Stored data entries:
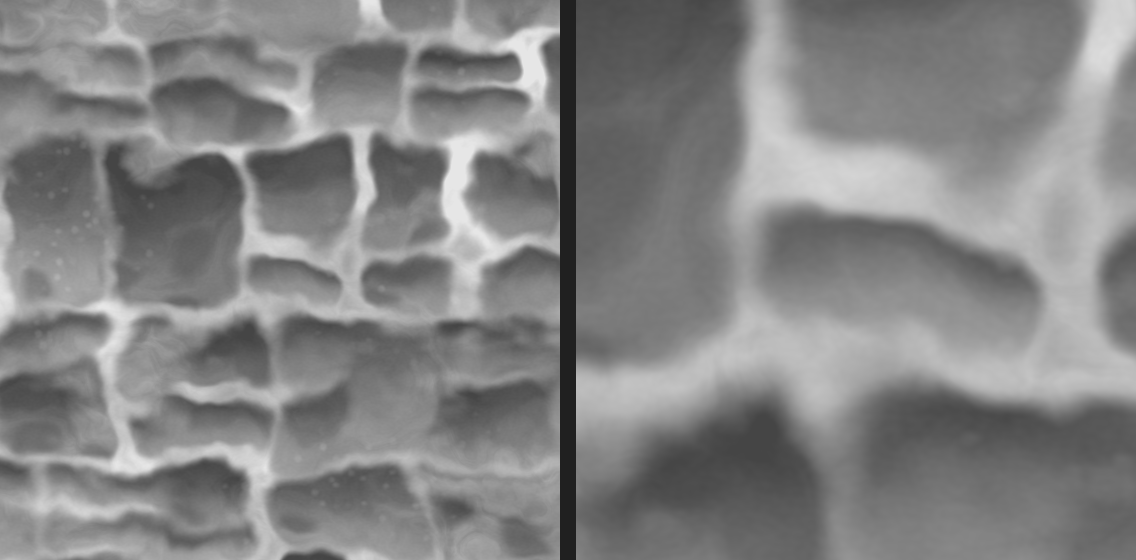
Left, the full canvas; right, a detail of the centre.
Reproduce this texture procedurally as a WebGL 2 fragment shader.

```glsl
#version 300 es
precision highp float;
uniform vec2 u_resolution;
out vec4 fragColor;

// Layout
const float ROWS = 4.3;
const vec2 COLUMN_RANGE = vec2(3.8, 7.4);
const float EDGE_JITTER = 0.55;
const vec2 SIDE_WALL = vec2(0.007, 0.026);
const vec2 LEVEL_WALL = vec2(0.008, 0.032);
const float MERGE_CHANCE = 0.16;
const float SPLIT_CHANCE = 0.62;
const float CORNER = 0.036;
const float BLEND = 80.0;
const float WARP = 0.05;
const float PIT_GRID = 8.0;
const float SPECK_GRID = 36.0;
// Tones
const vec2 CAVITY_TONES = vec2(0.57, 0.32);
const float WALL_TONE = 0.605;
const float RIDGE_GAIN = 0.17;
const float VEIL_TONE = 0.62;
const float PIT_TONE = 0.34;
const float SPECK_GAIN = 0.07;
const float GRAIN = 0.014;

vec2 hash2(vec2 p) {
    vec3 q = fract(p.xyx * vec3(0.1031, 0.1030, 0.0973));
    q += dot(q, q.yzx + 33.33);
    return fract((q.xx + q.yz) * q.zy);
}

float gradientNoise(vec2 p) {
    vec2 i = floor(p), f = p - i;
    vec2 u = f * f * f * (f * (f * 6.0 - 15.0) + 10.0);
    vec4 g;
    for (int k = 0; k < 4; k++) {
        vec2 corner = vec2(k & 1, k >> 1);
        float angle = 6.28318 * hash2(i + corner + 71.0).x;
        g[k] = dot(vec2(cos(angle), sin(angle)), f - corner);
    }
    return mix(mix(g.x, g.y, u.x), mix(g.z, g.w, u.x), u.y);
}

float fbm(vec2 p) {
    float sum = 0.0;
    for (float amplitude = 1.0; amplitude > 0.1; amplitude *= 0.5) {
        sum += amplitude * gradientNoise(p);
        p = mat2(1.6, 1.2, -1.2, 1.6) * p + 5.3;
    }
    return sum;
}

float roundedBox(vec2 p, vec2 halfSize) {
    float radius = min(CORNER, 0.85 * min(halfSize.x, halfSize.y));
    vec2 q = abs(p) - halfSize + radius;
    return length(max(q, 0.0)) + min(max(q.x, q.y), 0.0) - radius;
}

float rowEdge(float row) {
    return (row + EDGE_JITTER * (hash2(vec2(row, 40.0)).x - 0.5)) / ROWS;
}

// Position and half thickness of the wall left of a cell
vec2 sideWall(float column, float row, float columns, float shift) {
    vec2 h = hash2(vec2(column + 13.0, row + 57.0));
    float x = (column + EDGE_JITTER * (h.x - 0.5) - shift) / columns;
    return vec2(x, h.y < MERGE_CHANCE ? -0.006 : mix(SIDE_WALL.x, SIDE_WALL.y, fract(h.y * 7.0)));
}

// Smooth union of all cavities, some split in two: x = distance, y = floor tone
vec2 cavities(vec2 p) {
    vec2 total = vec2(0.0);
    for (int n = 0; n < 18; n++) {
        float row = floor(p.y * ROWS) + float(n / 6 - 1), part = float(n & 1);
        vec2 rowHash = hash2(vec2(row + 9.0, 23.0));
        float columns = mix(COLUMN_RANGE.x, COLUMN_RANGE.y, rowHash.x), shift = rowHash.y * 5.0;
        float column = floor(p.x * columns + shift) + float((n / 2) % 3 - 1);
        vec2 cut = hash2(vec2(column + 5.0, row + 29.0));
        bool split = cut.x < SPLIT_CHANCE;
        if (!split && part > 0.5) continue;
        vec2 h = hash2(vec2(column + 31.0 + 50.0 * part, row + 83.0));
        vec2 left = sideWall(column, row, columns, shift);
        vec2 right = sideWall(column + 1.0, row, columns, shift);
        vec2 span = vec2(rowEdge(row), rowEdge(row + 1.0));
        float middle = mix(span.x, span.y, mix(0.3, 0.7, cut.y));
        if (split) span = part < 0.5 ? vec2(span.x, middle) : vec2(middle, span.y);
        float inset = mix(LEVEL_WALL.x, LEVEL_WALL.y, h.x * h.x);
        vec2 low = vec2(left.x + left.y, span.x + inset);
        vec2 high = vec2(right.x - right.y, span.y - inset);
        vec2 halfSize = max(0.5 * (high - low), 0.01);
        float rise = smoothstep(0.0, 1.0, 0.5 * (p.y - low.y) / halfSize.y);
        float tone = mix(CAVITY_TONES.x, CAVITY_TONES.y, rise) + 0.14 * (h.y - 0.5);
        total += exp(-BLEND * roundedBox(p - 0.5 * (low + high), halfSize)) * vec2(1.0, tone);
    }
    return vec2(-log(total.x) / BLEND, total.y / total.x);
}

// Scattered round spots: coverage of the strongest one
float spots(vec2 p, float grid, float chance, vec2 radii, float softness) {
    float cover = 0.0;
    for (int k = 0; k < 9; k++) {
        vec2 id = floor(p * grid) + vec2(k % 3, k / 3) - 1.0;
        vec2 h = hash2(id + grid * 3.0);
        vec2 offset = (p * grid - id - 0.15 - 0.7 * hash2(id + 117.0)) * vec2(mix(0.7, 1.1, h.y), 1.0);
        float d = length(offset) - mix(radii.x, radii.y, h.y);
        cover = max(cover, step(h.x, chance) * (1.0 - smoothstep(-softness, softness, d)));
    }
    return cover;
}

void main() {
    vec2 p = gl_FragCoord.xy / u_resolution.y;
    vec2 drift = vec2(fbm(p * 4.5), fbm(p * 4.5 + 19.0)), q = p + WARP * drift;
    float broad = fbm(p * vec2(3.0, 5.0) + 41.0);
    float streaks = fbm(p * vec2(8.0, 17.0) + 3.0 * drift);
    // Walls with bright ridges, floors with specks
    vec2 cavity = cavities(q);
    float ridge = exp(-pow((cavity.x - 0.012) / 0.011, 2.0));
    float wall = WALL_TONE + RIDGE_GAIN * ridge * (1.0 + broad) + 0.14 * broad + 0.07 * streaks;
    float specks = spots(p, SPECK_GRID, 0.45, vec2(0.1, 0.25), 0.14);
    float depth = cavity.y + 0.08 * broad + 0.04 * streaks;
    depth += SPECK_GAIN * specks * smoothstep(0.0, 0.35, fbm(p * 4.0 + 67.0));
    // Pits and pale veils
    float pit = spots(q + 0.012 * drift.yx, PIT_GRID, 0.4, vec2(0.12, 0.36), 0.1);
    depth = mix(depth, PIT_TONE + 0.05 * broad, 0.55 * pit);
    float veil = smoothstep(0.08, 0.42, fbm(p * vec2(3.0, 4.5) + 87.0));
    depth = mix(depth, VEIL_TONE + 0.12 * streaks, 0.75 * veil);
    float softness = mix(0.007, 0.02, smoothstep(-0.4, 0.4, gradientNoise(p * 7.0 + 8.0)));
    float tone = mix(depth, wall, smoothstep(-softness, softness, cavity.x));
    tone += GRAIN * gradientNoise(p * vec2(150.0, 210.0));
    fragColor = vec4(vec3(clamp(tone, 0.27, 0.9)), 1.0);
}
```
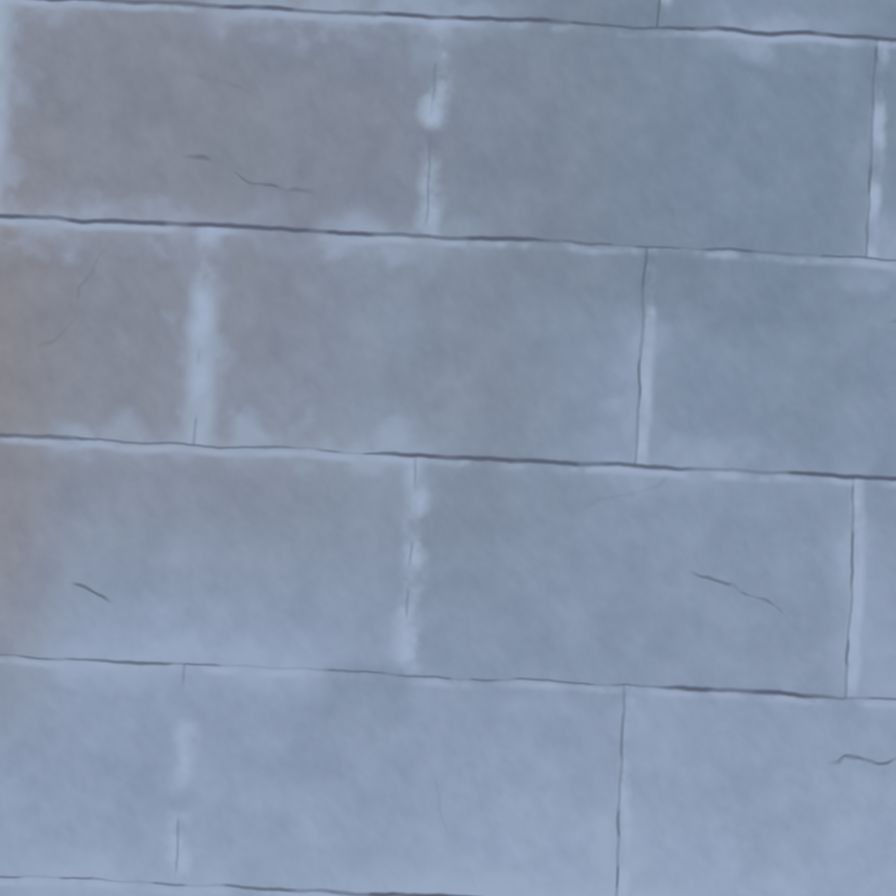
Reproduce this texture procedurally as a three.js fragment shader.

```glsl
varying vec2 vUv;

float hash(vec2 p) {
  vec3 q = fract(p.xyx * vec3(0.1031, 0.1030, 0.0973));
  q += dot(q, q.yzx + 33.33);
  return fract((q.x + q.y) * q.z);
}

float noise(vec2 p) {
  vec2 i = floor(p), f = fract(p);
  f = f * f * (3.0 - 2.0 * f);
  return mix(mix(hash(i), hash(i + vec2(1.0, 0.0)), f.x),
             mix(hash(i + vec2(0.0, 1.0)), hash(i + 1.0), f.x), f.y);
}

float fbm(vec2 p) {
  float sum = 0.0, gain = 0.533;
  for (int i = 0; i < 4; i++) {
    sum += gain * noise(p);
    p = mat2(1.6, 1.2, -1.2, 1.6) * p + 7.3;
    gain *= 0.5;
  }
  return sum;
}

// Soft line between two points, fading towards its ends
float crack(vec2 p, vec2 a, vec2 b) {
  vec2 d = b - a;
  float t = clamp(dot(p - a, d) / dot(d, d), 0.0, 1.0);
  float taper = smoothstep(0.0, 0.2, t) * smoothstep(1.0, 0.7, t);
  return taper * (1.0 - smoothstep(0.0, 0.004, length(p - a - d * t)));
}

void main() {
  // Slightly turned wall with uneven joints
  vec2 c = vUv - 0.5;
  vec2 wall = vec2(c.x - 0.048 * c.y, c.y + 0.048 * c.x) + 0.5;
  wall += 0.008 * (vec2(fbm(vUv * 22.0), fbm(vUv * 20.0 + 40.0)) - 0.5);

  // Running bond: rows counted downwards, every other one shifted by half
  vec2 blockSize = vec2(0.492, 0.2455);
  float v = (0.981 - wall.y) / blockSize.y;
  float row = floor(v);
  float u = (wall.x + 0.025) / blockSize.x - 0.5 * mod(row, 2.0);
  vec2 id = vec2(floor(u), row);
  vec2 local = fract(vec2(u, v));
  vec2 joint = (local - step(0.5, local)) * blockSize;
  float edge = min(abs(joint.x), abs(joint.y));

  float clouds = fbm(vUv * 7.0 + 3.0);
  float mottle = fbm(vUv * 30.0 + 1.7);
  float grain = fbm(mat2(0.8, -0.6, 0.6, 0.8) * vUv * vec2(120.0, 75.0));

  // Stone: bluer and lighter towards the bottom, grey at the upper left
  float inside = smoothstep(0.0, 0.014, edge);
  float tone = 0.02 + 0.95 * pow(1.0 - vUv.y, 1.7) + 0.6 * (clouds - 0.5)
             + 0.35 * (hash(id + 11.0) - 0.5) * inside;
  vec3 stone = mix(vec3(0.475, 0.535, 0.615), vec3(0.575, 0.635, 0.735), clamp(tone, 0.0, 1.0));
  float grey = smoothstep(0.8, 0.1, vUv.x + 0.3 * (clouds - 0.5)) * smoothstep(0.25, 0.6, vUv.y);
  stone = mix(stone, vec3(0.51, 0.53, 0.58), 0.95 * grey);
  float brown = smoothstep(0.1, 0.0, vUv.x) * smoothstep(0.42, 0.1, abs(vUv.y - 0.53));
  stone = mix(stone, vec3(0.53, 0.52, 0.54), 0.6 * brown);
  stone += 0.05 * (mottle - 0.5) + 0.03 * (grain - 0.5);

  // Pale, patchy wear along the block edges
  vec3 pale = vec3(0.62, 0.68, 0.775);
  float worn = 1.0 - smoothstep(0.0, 0.042, edge + 0.08 * (mottle - 0.5));
  vec3 color = mix(stone, pale, 0.6 * worn * smoothstep(0.3, 0.65, clouds));

  // A hairline crack in some blocks
  vec2 warped = local * blockSize + 0.045 * (vec2(fbm(vUv * 13.0), fbm(vUv * 13.0 + 9.0)) - 0.5);
  for (int i = 0; i < 2; i++) {
    vec2 seed = id * 3.7 + float(i) * 19.0 + 5.0;
    vec2 start = vec2(0.08 + 0.24 * hash(seed), 0.05 + 0.13 * hash(seed + 2.0));
    float angle = 2.4 * (hash(seed + 4.0) - 0.5);
    float reach = 0.06 + 0.12 * hash(seed + 6.0);
    float line = crack(warped, start, start + reach * vec2(cos(angle), sin(angle)));
    float strength = smoothstep(0.35, 0.8, hash(seed + 8.0)) * smoothstep(0.25, 0.6, mottle);
    color *= 1.0 - 0.24 * line * inside * strength;
  }

  // Upright joints: ragged pale mortar at the left, thin dark gaps at the right
  float rightSide = smoothstep(0.5, 0.72, vUv.x);
  float spread = mix(0.022, 0.011, rightSide) * (0.4 + 1.1 * mottle);
  float mortar = 1.0 - smoothstep(0.002, spread, abs(joint.x - 0.004 * rightSide));
  color = mix(color, pale, mortar * smoothstep(0.2, 0.75, mottle));
  float gap = 1.0 - smoothstep(0.0, 0.0034, abs(joint.x + 0.003));
  float gapWear = smoothstep(0.4, 0.7, noise(vec2(floor(u + 0.5) * 5.0 + row, wall.y * 34.0)));
  color = mix(color, vec3(0.38, 0.42, 0.49), gap * mix(0.3 * gapWear, 0.35 + 0.35 * gapWear, rightSide));

  // Level joints: thin broken shadow line above a pale lip
  float bed = floor(v + 0.5);
  float longWear = smoothstep(0.25, 0.6, noise(vec2(wall.x * 6.0, bed * 7.0 + 2.0)) + 0.2 * (vUv.y - 0.5));
  float shortWear = smoothstep(0.2, 0.55, noise(vec2(wall.x * 38.0, bed * 5.0 + 9.0)));
  float lip = 1.0 - smoothstep(0.0, 0.008, abs(joint.y - 0.006));
  color = mix(color, pale, lip * (0.1 + 0.65 * smoothstep(0.25, 0.7, mottle)));
  float shadow = 1.0 - smoothstep(0.0, 0.0028 + 0.0018 * longWear, abs(joint.y));
  float depth = 0.12 + 0.35 * shortWear + 0.45 * longWear;
  color = mix(color, vec3(0.33, 0.36, 0.43), shadow * depth);

  gl_FragColor = vec4(color, 1.0);
}
```
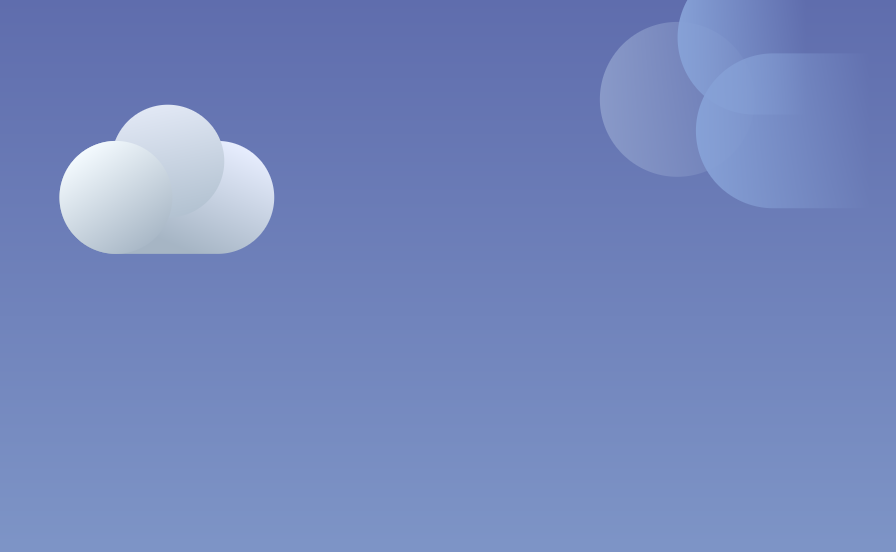
Reproduce this background procedurally as a Shadertoy shader.

```glsl
// Draws a blue dusk sky with one pale cloud and three large translucent cloud lobes.

// Signed distance to a horizontal capsule running from a to a + (len, 0)
float capsule(vec2 p, vec2 a, float len, float radius) {
    p -= a;
    p.x -= clamp(p.x, 0.0, len);
    return length(p) - radius;
}

// Antialiased coverage of a distance field, one pixel wide
float cover(float dist) {
    return clamp(0.5 - dist * iResolution.y, 0.0, 1.0);
}

// Position along the line from a to b, limited to 0..1
float ramp(vec2 p, vec2 a, vec2 b) {
    vec2 axis = b - a;
    return clamp(dot(p - a, axis) / dot(axis, axis), 0.0, 1.0);
}

// Lobe whose tint fades out from left to right
vec3 fadingLobe(vec3 base, vec2 p, float dist, vec3 tint, float opacity, float left, float right) {
    float fade = 1.0 - clamp((p.x - left) / (right - left), 0.0, 1.0);
    return mix(base, tint, cover(dist) * opacity * fade);
}

void mainImage(out vec4 fragColor, in vec2 fragCoord) {
    // Canvas height is one unit
    vec2 p = fragCoord / iResolution.y;

    // Sky
    vec3 color = mix(vec3(0.492, 0.582, 0.778), vec3(0.373, 0.427, 0.678), p.y);

    // Large lobes, back to front
    vec3 haze = vec3(0.545, 0.61, 0.79);
    vec3 blue = vec3(0.525, 0.63, 0.84);
    color = fadingLobe(color, p, capsule(p, vec2(1.227, 0.820), 0.0, 0.1403), haze, 0.95, 1.086, 1.40);
    color = fadingLobe(color, p, capsule(p, vec2(1.367, 0.932), 0.3, 0.1395), blue, 1.0, 1.228, 1.46);
    color = fadingLobe(color, p, capsule(p, vec2(1.401, 0.763), 0.4, 0.1403), blue, 1.0, 1.262, 1.575);

    // Pale cloud: body, crown, then front puff
    float radius = 0.1023;
    vec3 shade = vec3(0.65, 0.71, 0.77);
    vec3 body = mix(vec3(0.90, 0.925, 0.99), shade, ramp(p, vec2(0.415, 0.74), vec2(0.33, 0.55)));
    color = mix(color, body, cover(capsule(p, vec2(0.210, 0.6424), 0.1845, radius)));

    vec3 crown = mix(vec3(0.885, 0.91, 0.96), vec3(0.70, 0.76, 0.82), ramp(p, vec2(0.29, 0.81), vec2(0.33, 0.61)));
    color = mix(color, crown, cover(capsule(p, vec2(0.304, 0.708), 0.0, radius)));

    // The puff and the body's lower edge share a shade, so they merge below
    vec3 puff = mix(vec3(0.96, 0.985, 1.0), shade, ramp(p, vec2(0.15, 0.73), vec2(0.275, 0.55)));
    color = mix(color, puff, cover(capsule(p, vec2(0.210, 0.6424), 0.0, radius)));

    fragColor = vec4(color, 1.0);
}
```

■ **The problem**
Which lines above include the word "seed"? Return each one.

■ **Written solution**
    vec2 seed = id * 3.7 + float(i) * 19.0 + 5.0;
    vec2 start = vec2(0.08 + 0.24 * hash(seed), 0.05 + 0.13 * hash(seed + 2.0));
    float angle = 2.4 * (hash(seed + 4.0) - 0.5);
    float reach = 0.06 + 0.12 * hash(seed + 6.0);
    float strength = smoothstep(0.35, 0.8, hash(seed + 8.0)) * smoothstep(0.25, 0.6, mottle);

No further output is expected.